Philomena is, in fact, an odd couple road trip movie. Sixsmith is portrayed as slightly snobbish and cynical, and is initially reluctant to assist Philomena because of his disdain for human interest stories (they are for “weak-minded people”). Philomena, on the other hand, is depicted as working-class, rather naive, and with populist tastes (she loves bodice-ripper romances). Coogan, whose comedy career has largely specialised in depicting oddballs and uncomfortable situations, is at his element in his interactions with Dench. At one point, as they are driving along a country road, Philomena proffers a packet of throat lozenges and asks “Would you like a tune?”, to which Sixmith responds “If you hum it, I’ll play it”. She misses the joke entirely, and holds the lozenges closer, repeating her offer. Further along the journey Philomena responds with raucous laughter when Sixmith says something personal and serious. This clash of worlds occurs again later, in an American hotel breakfast bar. Philomena is thrilled at the range of free food on offer and keeps trying to tempt the well-travelled Sixmith, who is not hungry and for whom such culinary experiences are nothing new.

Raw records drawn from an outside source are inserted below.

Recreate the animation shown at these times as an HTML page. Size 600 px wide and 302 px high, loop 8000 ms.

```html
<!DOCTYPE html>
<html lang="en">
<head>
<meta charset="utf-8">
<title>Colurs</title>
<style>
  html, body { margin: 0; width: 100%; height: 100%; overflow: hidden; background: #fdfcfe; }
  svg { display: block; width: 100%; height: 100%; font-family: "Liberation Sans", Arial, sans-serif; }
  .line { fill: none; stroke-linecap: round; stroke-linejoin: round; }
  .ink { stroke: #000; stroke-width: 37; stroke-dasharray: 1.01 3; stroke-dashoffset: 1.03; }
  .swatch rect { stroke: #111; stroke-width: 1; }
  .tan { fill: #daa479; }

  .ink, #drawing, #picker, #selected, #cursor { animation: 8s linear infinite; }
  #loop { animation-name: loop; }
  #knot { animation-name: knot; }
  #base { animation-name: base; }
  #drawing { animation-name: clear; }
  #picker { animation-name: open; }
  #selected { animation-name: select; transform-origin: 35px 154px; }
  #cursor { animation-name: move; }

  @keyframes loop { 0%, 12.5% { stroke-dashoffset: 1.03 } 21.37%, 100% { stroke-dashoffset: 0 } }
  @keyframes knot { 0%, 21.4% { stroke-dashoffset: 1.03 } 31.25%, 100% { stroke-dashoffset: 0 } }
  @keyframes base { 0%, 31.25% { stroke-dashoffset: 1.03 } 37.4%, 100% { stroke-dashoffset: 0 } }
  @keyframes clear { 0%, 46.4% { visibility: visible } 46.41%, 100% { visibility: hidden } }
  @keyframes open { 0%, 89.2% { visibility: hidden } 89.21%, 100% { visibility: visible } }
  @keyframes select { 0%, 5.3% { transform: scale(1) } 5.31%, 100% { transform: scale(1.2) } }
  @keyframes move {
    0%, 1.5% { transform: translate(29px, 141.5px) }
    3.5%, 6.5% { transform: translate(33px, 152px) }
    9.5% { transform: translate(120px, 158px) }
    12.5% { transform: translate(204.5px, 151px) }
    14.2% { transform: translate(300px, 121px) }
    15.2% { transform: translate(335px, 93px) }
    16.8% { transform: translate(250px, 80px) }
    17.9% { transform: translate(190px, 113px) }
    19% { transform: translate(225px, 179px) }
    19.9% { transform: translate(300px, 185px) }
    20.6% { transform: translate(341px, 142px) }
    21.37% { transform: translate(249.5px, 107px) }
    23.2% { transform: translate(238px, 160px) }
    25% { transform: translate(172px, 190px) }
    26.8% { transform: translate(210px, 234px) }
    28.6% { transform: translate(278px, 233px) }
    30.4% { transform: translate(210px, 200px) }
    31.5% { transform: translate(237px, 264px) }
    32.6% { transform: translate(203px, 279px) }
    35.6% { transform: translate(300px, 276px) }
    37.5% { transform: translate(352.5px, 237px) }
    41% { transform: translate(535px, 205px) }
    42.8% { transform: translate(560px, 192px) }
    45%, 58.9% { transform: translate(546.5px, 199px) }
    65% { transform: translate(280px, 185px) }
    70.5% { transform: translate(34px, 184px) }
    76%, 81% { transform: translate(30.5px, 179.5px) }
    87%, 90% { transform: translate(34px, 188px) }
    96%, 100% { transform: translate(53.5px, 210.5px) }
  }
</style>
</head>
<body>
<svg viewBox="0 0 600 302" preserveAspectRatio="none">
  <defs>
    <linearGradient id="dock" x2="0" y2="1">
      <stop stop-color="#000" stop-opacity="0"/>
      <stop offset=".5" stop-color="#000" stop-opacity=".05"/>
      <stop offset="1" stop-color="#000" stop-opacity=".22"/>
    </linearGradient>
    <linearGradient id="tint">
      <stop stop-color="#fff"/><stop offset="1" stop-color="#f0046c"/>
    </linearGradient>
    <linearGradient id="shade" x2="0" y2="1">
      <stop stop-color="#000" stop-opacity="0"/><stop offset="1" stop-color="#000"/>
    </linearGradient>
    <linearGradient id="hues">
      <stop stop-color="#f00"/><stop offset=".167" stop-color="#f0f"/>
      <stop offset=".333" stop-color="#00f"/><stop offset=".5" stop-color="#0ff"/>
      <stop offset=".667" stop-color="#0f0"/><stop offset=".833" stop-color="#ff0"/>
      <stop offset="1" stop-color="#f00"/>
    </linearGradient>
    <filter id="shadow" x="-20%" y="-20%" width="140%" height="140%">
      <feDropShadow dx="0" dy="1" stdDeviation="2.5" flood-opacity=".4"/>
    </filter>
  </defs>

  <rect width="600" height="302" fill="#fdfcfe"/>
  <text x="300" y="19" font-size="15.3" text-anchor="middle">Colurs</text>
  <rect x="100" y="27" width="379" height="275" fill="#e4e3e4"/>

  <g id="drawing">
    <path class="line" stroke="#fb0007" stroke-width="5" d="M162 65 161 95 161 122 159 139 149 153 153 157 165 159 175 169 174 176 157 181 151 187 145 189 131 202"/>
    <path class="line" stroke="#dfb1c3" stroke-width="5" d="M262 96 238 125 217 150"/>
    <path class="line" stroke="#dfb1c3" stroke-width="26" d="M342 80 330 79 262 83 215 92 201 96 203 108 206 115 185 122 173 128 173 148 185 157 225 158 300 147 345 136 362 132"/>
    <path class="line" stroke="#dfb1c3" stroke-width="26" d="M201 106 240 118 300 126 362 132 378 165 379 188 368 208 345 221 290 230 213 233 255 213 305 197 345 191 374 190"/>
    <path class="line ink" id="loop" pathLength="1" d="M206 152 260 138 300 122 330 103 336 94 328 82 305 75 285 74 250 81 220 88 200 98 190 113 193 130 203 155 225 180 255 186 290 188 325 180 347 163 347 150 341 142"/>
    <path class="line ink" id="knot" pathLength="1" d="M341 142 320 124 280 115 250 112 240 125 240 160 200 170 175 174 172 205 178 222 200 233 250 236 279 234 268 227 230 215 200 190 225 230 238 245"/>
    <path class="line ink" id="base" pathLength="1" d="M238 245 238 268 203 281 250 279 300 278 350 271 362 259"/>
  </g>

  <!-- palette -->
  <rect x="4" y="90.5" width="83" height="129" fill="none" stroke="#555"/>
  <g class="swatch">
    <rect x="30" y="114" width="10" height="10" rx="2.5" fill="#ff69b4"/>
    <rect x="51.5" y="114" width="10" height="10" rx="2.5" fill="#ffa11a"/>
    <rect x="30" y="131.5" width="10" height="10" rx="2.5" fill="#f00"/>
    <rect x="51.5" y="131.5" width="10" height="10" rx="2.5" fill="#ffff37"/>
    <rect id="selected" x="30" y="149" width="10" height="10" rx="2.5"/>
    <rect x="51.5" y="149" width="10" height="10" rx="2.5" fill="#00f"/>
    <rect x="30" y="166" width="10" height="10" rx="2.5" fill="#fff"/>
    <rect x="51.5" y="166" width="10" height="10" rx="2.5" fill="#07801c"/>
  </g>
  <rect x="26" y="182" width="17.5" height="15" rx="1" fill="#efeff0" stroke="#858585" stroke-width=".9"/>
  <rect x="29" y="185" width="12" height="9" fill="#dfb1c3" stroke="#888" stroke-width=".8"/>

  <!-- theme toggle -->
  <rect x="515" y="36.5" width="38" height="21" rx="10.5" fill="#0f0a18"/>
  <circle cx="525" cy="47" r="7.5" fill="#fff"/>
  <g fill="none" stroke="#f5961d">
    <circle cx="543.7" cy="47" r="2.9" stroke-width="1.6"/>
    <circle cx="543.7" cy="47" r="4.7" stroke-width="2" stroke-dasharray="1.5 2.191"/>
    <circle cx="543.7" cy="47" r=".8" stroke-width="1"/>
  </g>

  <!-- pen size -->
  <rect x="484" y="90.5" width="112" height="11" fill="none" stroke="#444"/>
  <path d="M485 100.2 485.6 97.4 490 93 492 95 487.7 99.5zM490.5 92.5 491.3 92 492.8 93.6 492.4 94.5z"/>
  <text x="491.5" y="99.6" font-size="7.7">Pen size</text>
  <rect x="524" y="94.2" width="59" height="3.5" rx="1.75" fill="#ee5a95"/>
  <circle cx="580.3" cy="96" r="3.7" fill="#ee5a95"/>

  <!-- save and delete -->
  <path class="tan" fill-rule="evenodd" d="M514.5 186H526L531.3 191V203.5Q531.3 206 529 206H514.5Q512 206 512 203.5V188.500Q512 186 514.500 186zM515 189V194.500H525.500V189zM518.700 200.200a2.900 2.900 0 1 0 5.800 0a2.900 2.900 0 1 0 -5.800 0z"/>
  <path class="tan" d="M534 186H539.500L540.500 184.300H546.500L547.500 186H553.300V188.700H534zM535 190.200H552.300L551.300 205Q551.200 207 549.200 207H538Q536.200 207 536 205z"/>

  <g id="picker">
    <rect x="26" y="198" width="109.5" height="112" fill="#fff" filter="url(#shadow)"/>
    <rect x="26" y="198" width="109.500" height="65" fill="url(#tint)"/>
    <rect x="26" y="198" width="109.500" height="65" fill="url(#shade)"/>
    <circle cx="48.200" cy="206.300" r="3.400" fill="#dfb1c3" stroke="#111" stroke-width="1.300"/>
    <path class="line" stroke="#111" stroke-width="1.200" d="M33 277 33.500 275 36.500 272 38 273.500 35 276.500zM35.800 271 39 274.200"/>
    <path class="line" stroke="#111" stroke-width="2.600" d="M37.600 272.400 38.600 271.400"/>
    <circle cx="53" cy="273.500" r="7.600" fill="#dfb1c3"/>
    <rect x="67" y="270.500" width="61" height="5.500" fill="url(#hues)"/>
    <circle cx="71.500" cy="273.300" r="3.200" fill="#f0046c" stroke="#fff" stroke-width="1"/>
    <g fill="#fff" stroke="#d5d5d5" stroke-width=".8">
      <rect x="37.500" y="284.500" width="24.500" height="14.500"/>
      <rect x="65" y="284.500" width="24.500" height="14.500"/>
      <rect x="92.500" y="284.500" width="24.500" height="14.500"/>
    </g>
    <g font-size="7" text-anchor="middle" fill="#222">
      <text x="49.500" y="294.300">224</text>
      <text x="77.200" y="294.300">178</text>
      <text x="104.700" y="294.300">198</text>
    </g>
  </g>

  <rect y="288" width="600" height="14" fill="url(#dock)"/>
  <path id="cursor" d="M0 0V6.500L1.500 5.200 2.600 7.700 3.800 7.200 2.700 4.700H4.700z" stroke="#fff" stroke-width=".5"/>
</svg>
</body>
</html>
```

In real life, Coogan is not only an atheist from a Catholic background, but is a victim in the phone-hacking scandal, a witness at the Leveson inquiry, and a campaigner for press regulation. i wonder how much of this was on his mind when he decided to take on the role of a journalist investigating a Catholic scandal. Was he trying to work through his feelings about both Catholicism and journalism? However, Coogan’s own acting is restrained and generous, allowing Judi Dench to come to the fore brilliantly in depicting the tragedy and humour of her own character. Like all road trip movies, the way the two characters develop over the course of the story, and what they learn about themselves and each other, turns out to be as important as the achievement of their goal.

Rating: 10/10